John Waite is in a Winnebago sailing down the Pacific Coast Highway, finished performing old hits and new songs for a group of record company bigwigs, and headed to another industry show in San Diego.
“Shaking the hand that feeds me,” says the singer with a laugh.
It’s been a whirlwind week; Waite’s regular guitarist pulled out just before the tour was set to begin. Fortunately, Kyle Cook (Matchbox 20) was available, but the hastily assembled band had to do their first gig in New Orleans with little preparation.
“We went straight to a very shady part of town to do a rehearsal in this big warehouse and we couldn’t get in,” Waite explains. “Then we finally got in and the gear wasn’t there. So we went to a Starbucks, sat around a computer and put a set list together … the next day we went to the sound check.”
It helped that Cook and Waite have been a creative team for the past two years. Together, they co-wrote half of the originals on the just-released Rough and Tumble. It’s an easy partnership, says Waite: “From the downbeat with Kyle, I just really liked him. He’s intelligent and really musical and has a good philosophy and energy.”
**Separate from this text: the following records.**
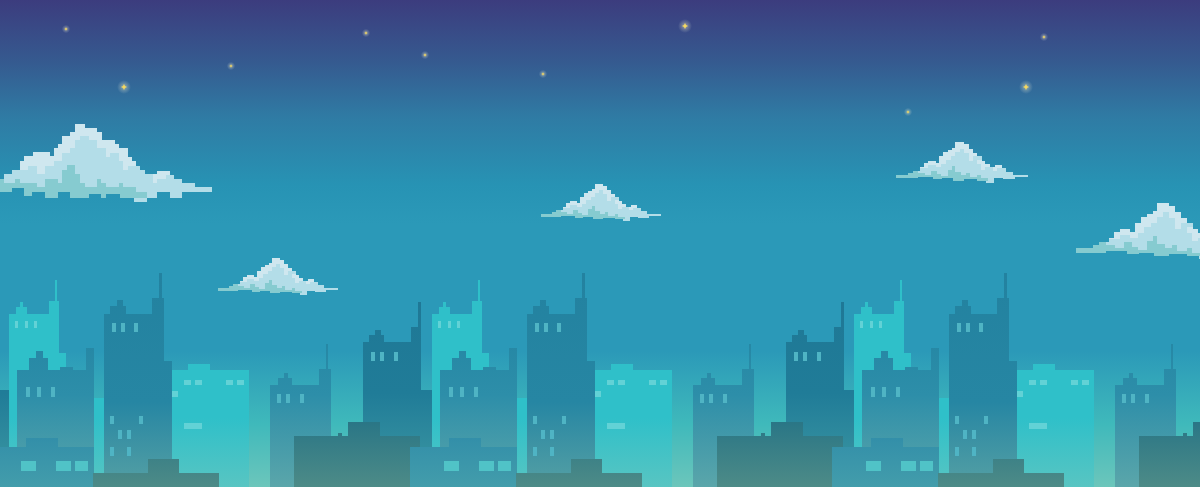
<!DOCTYPE html>
<html lang="en">
<head>
<meta charset="utf-8">
<title>Pixel city at dusk</title>
<style>
:root {
  --sky-top: #3c3c7e;
  --sky-high: #355b90;
  --sky-mid: #2f7ba4;
  --sky-low: #2793b4;
  --sky-base: #2b99b8;
  --haze: #3fb9bb;
  --ground-glow: #6cc6bb;
  --cloud: #b3dde8;
  --cloud-light: #cfe7ef;
  --cloud-shade: #86cbd0;
  --star: #f5d860;
  --teal: #2fc0c9;
  --teal-window: #62d2d6;
  --window: #4fb4c4;
  --front-window: #50c3c7;
}
html, body { margin: 0; overflow: hidden; }
body { width: 1200px; height: 487px; background: var(--sky-base); }
svg { display: block; }
.pixel { shape-rendering: crispEdges; }
.cloud { fill: var(--cloud); }
.cloud-light { fill: var(--cloud-light); }
.cloud-shade { fill: var(--cloud-shade); }
.teal-window { fill: var(--teal-window); }
.window { fill: var(--window); }
.front-window { fill: var(--front-window); }
</style>
</head>
<body>
<svg width="1200" height="487" viewBox="0 0 1200 487" role="img" aria-label="Pixel art skyline under an evening sky with clouds and stars">
  <defs>
    <linearGradient id="sky" x1="0" y1="0" x2="0" y2="487" gradientUnits="userSpaceOnUse">
      <stop offset="0" stop-color="var(--sky-top)"/>
      <stop offset=".13" stop-color="var(--sky-high)"/>
      <stop offset=".24" stop-color="var(--sky-mid)"/>
      <stop offset=".38" stop-color="var(--sky-low)"/>
      <stop offset=".46" stop-color="var(--sky-base)"/>
      <stop offset=".72" stop-color="var(--sky-base)"/>
      <stop offset=".87" stop-color="var(--haze)"/>
      <stop offset="1" stop-color="var(--ground-glow)"/>
    </linearGradient>
    <linearGradient id="teal-tower" x1="0" y1="290" x2="0" y2="487" gradientUnits="userSpaceOnUse">
      <stop offset="0" stop-color="var(--teal)"/>
      <stop offset=".65" stop-color="var(--teal)"/>
      <stop offset="1" stop-color="#58c5c2"/>
    </linearGradient>
    <linearGradient id="deep-tower" x1="0" y1="300" x2="0" y2="487" gradientUnits="userSpaceOnUse">
      <stop offset="0" stop-color="#1f7896"/>
      <stop offset=".5" stop-color="#207c98"/>
      <stop offset="1" stop-color="#3f9aa3"/>
    </linearGradient>
    <linearGradient id="blue-tower" x1="0" y1="275" x2="0" y2="487" gradientUnits="userSpaceOnUse">
      <stop offset="0" stop-color="#2382a0"/>
      <stop offset=".6" stop-color="#2686a3"/>
      <stop offset="1" stop-color="#55a0a4"/>
    </linearGradient>
    <linearGradient id="mid-block" x1="0" y1="345" x2="0" y2="487" gradientUnits="userSpaceOnUse">
      <stop offset="0" stop-color="#2688a5"/>
      <stop offset=".35" stop-color="#2d8ea9"/>
      <stop offset="1" stop-color="#5ba6aa"/>
    </linearGradient>
    <linearGradient id="dark-roof" x1="0" y1="422" x2="0" y2="487" gradientUnits="userSpaceOnUse">
      <stop offset="0" stop-color="#2a7686"/>
      <stop offset="1" stop-color="#4d8b87"/>
    </linearGradient>
    <linearGradient id="front-house" x1="0" y1="438" x2="0" y2="487" gradientUnits="userSpaceOnUse">
      <stop offset="0" stop-color="#338fa9"/>
      <stop offset="1" stop-color="#439dab"/>
    </linearGradient>
    <radialGradient id="star-glow">
      <stop offset="0" stop-color="#fff3b0" stop-opacity=".5"/>
      <stop offset="1" stop-color="#d8e0e0" stop-opacity="0"/>
    </radialGradient>

    <g id="star">
      <circle r="7" fill="url(#star-glow)"/>
      <path d="M0-3L1 -1L3 0L1 1L0 3L-1 1L-3 0L-1-1Z" fill="var(--star)"/>
    </g>

    <g id="small-cloud" class="pixel">
      <path class="cloud" d="M0 33V30H11V28H15V26H22V23H25V19H29V17H36V19H39V13H43V9H47V7H51V5H54V0H62V2H66V6H70V10H74V13H78V17H81V20H85V23H90V21H96V24H100V27H106V30H120V32H108V34H97V33H89V37H82V35H74V34H62V35H52V33H42V34H34V32H20V33Z"/>
      <path class="cloud-light" d="M54 0H62V2H66V6H70V10H74V13H70V17H66V10H62V6H58V9H54V13H50V16H45V20H41V23H36V21H29V24H22V23H25V19H29V17H36V19H39V13H43V9H47V7H51V5H54ZM74 16H78V17H81V20H85V23H81V25H77V20H74ZM90 21H96V24H92V26H88V23H90Z"/>
      <path class="cloud-shade" d="M0 33V30H11V28H15V26H20V28H26V30H32V26H37V29H41V31H47V25H51V22H54V27H59V30H64V28H67V32H74V30H77V33H84V35H74V34H62V35H52V33H42V34H34V32H20V33Z"/>
    </g>

    <g id="large-cloud" class="pixel">
      <path class="cloud" d="M-4 192V179H4V174H12V170H20V161H24V156H33V152H50V156H54V148H58V144H62V136H70V132H75V124H85V128H97V132H102V140H115V144H119V148H128V157H132V161H136V166H140V170H145V174H157V171H170V175H174V179H182V183H195V187H212V192H182V198H170V192H157V198H147V202H134V198H120V194H106V198H101V194H89V198H70V192H58V198H45V192H32V196H24V188H12V192Z"/>
      <path class="cloud-light" d="M75 124H85V128H97V132H102V140H115V144H119V148H128V157H132V161H136V166H128V170H123V161H119V153H110V157H106V148H97V140H89V136H80V140H75V148H70V153H62V161H54V166H45V174H37V166H28V170H20V161H24V156H33V152H50V156H54V148H58V144H62V136H70V132H75ZM157 171H170V175H166V179H157V183H153V174H157Z"/>
      <path class="cloud-shade" d="M-4 192V179H4V183H15V179H20V183H37V187H45V179H58V183H62V170H67V165H75V174H80V183H85V187H97V179H101V183H106V187H119V183H123V187H136V192H147V198H134V198H120V194H106V198H101V194H89V198H70V192H58V198H45V192H32V196H24V188H12V192Z"/>
    </g>

    <g id="city-block" class="pixel">
      <g id="teal-buildings">
        <path fill="url(#teal-tower)" d="M9 487V314H16V307H20V302H23V307H27V314H49V301H55V280H57V301H59V353H66V487Z"/>
        <path class="teal-window" d="M15 321h3v7h-3zM25 321h3v7h-3zM34 321h3v7h-3z"/>
        <rect x="94" y="398" width="10" height="89" fill="url(#teal-tower)"/>
        <path fill="url(#teal-tower)" d="M172 487V370H188V364H210V370H249V487Z"/>
        <path class="teal-window" d="M184 380h7v5h-7zM195 380h7v5h-7zM226 380h7v5h-7zM237 380h7v5h-7zM172 391h6v6h-6zM184 423h18v6h-18z"/>
      </g>
      <g id="deep-building">
        <path fill="url(#deep-tower)" d="M363 487V342H369V335H375V330H381V335H384V342H411V327H418V302H421V390H432V487Z"/>
        <path class="window" d="M371 352h4v9h-4zM380 352h4v9h-4zM394 352h4v9h-4z"/>
      </g>
      <g id="tall-building">
        <path fill="url(#blue-tower)" d="M104 487V314H110V306H117V300H123V306H126V314H152V298H159V273H162V298H164V361H172V487Z"/>
        <path class="window" d="M112 323h4v9h-4zM121 323h4v9h-4zM134 323h4v9h-4zM110 416h4v8h-4zM139 416h4v8h-4zM118 430h4v9h-4zM127 430h4v9h-4zM110 447h4v9h-4zM127 447h4v9h-4z"/>
      </g>
      <g id="mid-buildings">
        <path fill="url(#mid-block)" d="M17 487V370H29V358H36V351H43V358H48V370H60V367H73V370H86V348H94V487Z"/>
        <path class="window" d="M26 387h4v10h-4zM37 387h4v10h-4zM51 387h4v10h-4z"/>
        <path fill="url(#mid-block)" d="M270 487V385H278V378H284V373H288V378H292V385H319V369H326V344H328V369H331V487Z"/>
        <path class="window" d="M277 394h4v9h-4zM286 394h4v9h-4zM300 394h4v9h-4z"/>
      </g>
      <g id="rooftops">
        <path fill="url(#dark-roof)" d="M294 487V436H338V433H342V436H348V422H380V436H420V487Z"/>
        <path fill="url(#front-house)" d="M-13 487V447H26V438H58V447H94V487Z"/>
        <path class="front-window" d="M21 461h15v10h-15zM56 461h15v10h-15zM75 461h13v10h-13z"/>
        <path fill="url(#dark-roof)" d="M93 487V473H148V459H179V473H219V487Z"/>
      </g>
    </g>
  </defs>

  <rect width="1200" height="487" fill="url(#sky)"/>

  <g id="stars">
    <use href="#star" x="124" y="87"/>
    <use href="#star" x="685" y="26"/>
    <use href="#star" x="1026" y="87"/>
    <use href="#star" transform="translate(66 29) scale(.6)"/>
    <use href="#star" transform="translate(231 66) scale(.6)"/>
    <use href="#star" transform="translate(366 33) scale(.6)"/>
    <use href="#star" transform="translate(425 55) scale(.6)"/>
    <use href="#star" transform="translate(543 74) scale(.6)"/>
    <use href="#star" transform="translate(908 112) scale(.6)"/>
    <use href="#star" transform="translate(1044 37) scale(.6)"/>
  </g>

  <g id="skyline">
    <use href="#city-block" x="-423"/>
    <use href="#city-block"/>
    <use href="#city-block" x="423"/>
    <use href="#city-block" x="845"/>
  </g>

  <g id="clouds">
    <use href="#large-cloud"/>
    <use href="#small-cloud" x="218" y="258"/>
    <use href="#small-cloud" x="541" y="184"/>
    <use href="#small-cloud" transform="translate(896 142) scale(1.1)"/>
    <use href="#small-cloud" transform="translate(1076 203) scale(1.5)"/>
  </g>
</svg>
</body>
</html>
After New Orleans, the band headed to southern California for a secret show at the Capitol Records tower (in the same studio where Gene Vincent cut “Be Bop a Lula,” notes Waite), radio station KLOS and Michele Clark’s buzzworthy Sunset Sessions.
“By all accounts, it was off the charts,” said Waite’s manager Jason Henke, noting that this same band will back Waite at Boynton’s Taproom on Saturday, March 5. “I think the guys are having a great time. There is a definite chemistry between John and Kyle musically, and it will be fun to see that play out live — as opposed to just in the writing room and in the studio.”
The new album is as good as anything he’s done, with a spirit Waite’s wanted to capture since his teenage days in England.
“Sonically, it’s cut back and the keyboards are at a complete minimum,” Waite says. “There’s a hint of Hammond organ and three piano chords that Kyle threw in, but basically it’s just very spartan. I think the currency of that is that it’s very truthful. I don’t like songs that are dressed up too much and I don’t like double tracking [or] overdubs.”
The late-night phone call depicted in “If You Ever Get Lonely” recalls Waite’s biggest hit, “Missing You,” but apart from that ballad, Rough and Tumble is a pretty raucous affair, embodied by tracks like the boisterous “Better Off Gone.”
Much of the record’s urgency, says Waite, has to do with the way it came to be made. He and Cook had recorded a five-song EP, planning to shop it around at different labels. However, when Waite returned from Europe last summer, management told him he’d stand a better chance with a long player.
That wasn’t what Waite wanted to hear. “I was pissed,” he says bluntly. “I was proud of myself, it was a very successful European tour and I thought the manager would probably have a deal in place …. I’m thinking … I really don’t know what to do next. So it was awkward.”
Waite’s touring band, on the other hand, hadn’t worked on the EP and was itching to contribute.
“They felt a little left out,” says Waite. “So when I came back, they were really ready to show me the way home. It was a point being made there, I think.”
So he e-mailed them some song ideas, and a week later they gathered in a Santa Monica studio. It took Waite and guitarist Luis Maldonado an hour to write the title track.
“We spent the other three hours learning songs, changing things around and arranging,” says Waite. “It was a kind of wound up energy, thinking-on-your-feet sort of thing. But there was not really time to blink — that’s where I think I got lucky. There was just a focus there and a necessity to get it done and meet the deadline.”
Along with the originals, Waite covered Gabe Dixon’s soaring “Further the Sky,” recommended by friend and occasional collaborator Alison Krauss, and Ike &Tina Turner’s “Sweet Rhode Island Red,” a rollicking rocker Waite enjoyed back in his days with the Babys. “I always wanted to do it, and I was running short of songs, so I took a crack at it,” he says, adding, “now is better than later — there are some pretty high notes.”
In a promotional film for Rough and Tumble, Waite is seen walking past a Nashville curio shop and stopping to head-butt a statue of Elvis Presley. That’s the mood of the record — pound it out and let the world decide what to do with it.
It’s something the singer claims is true for him as well.
“Honestly, I don’t want to sound naïve but it surprises me still,” he says. “It was like jumping off a cliff into a pool. I immersed myself in it, and when I finally climbed out and moved away … I’m still sizing up what I’ve done.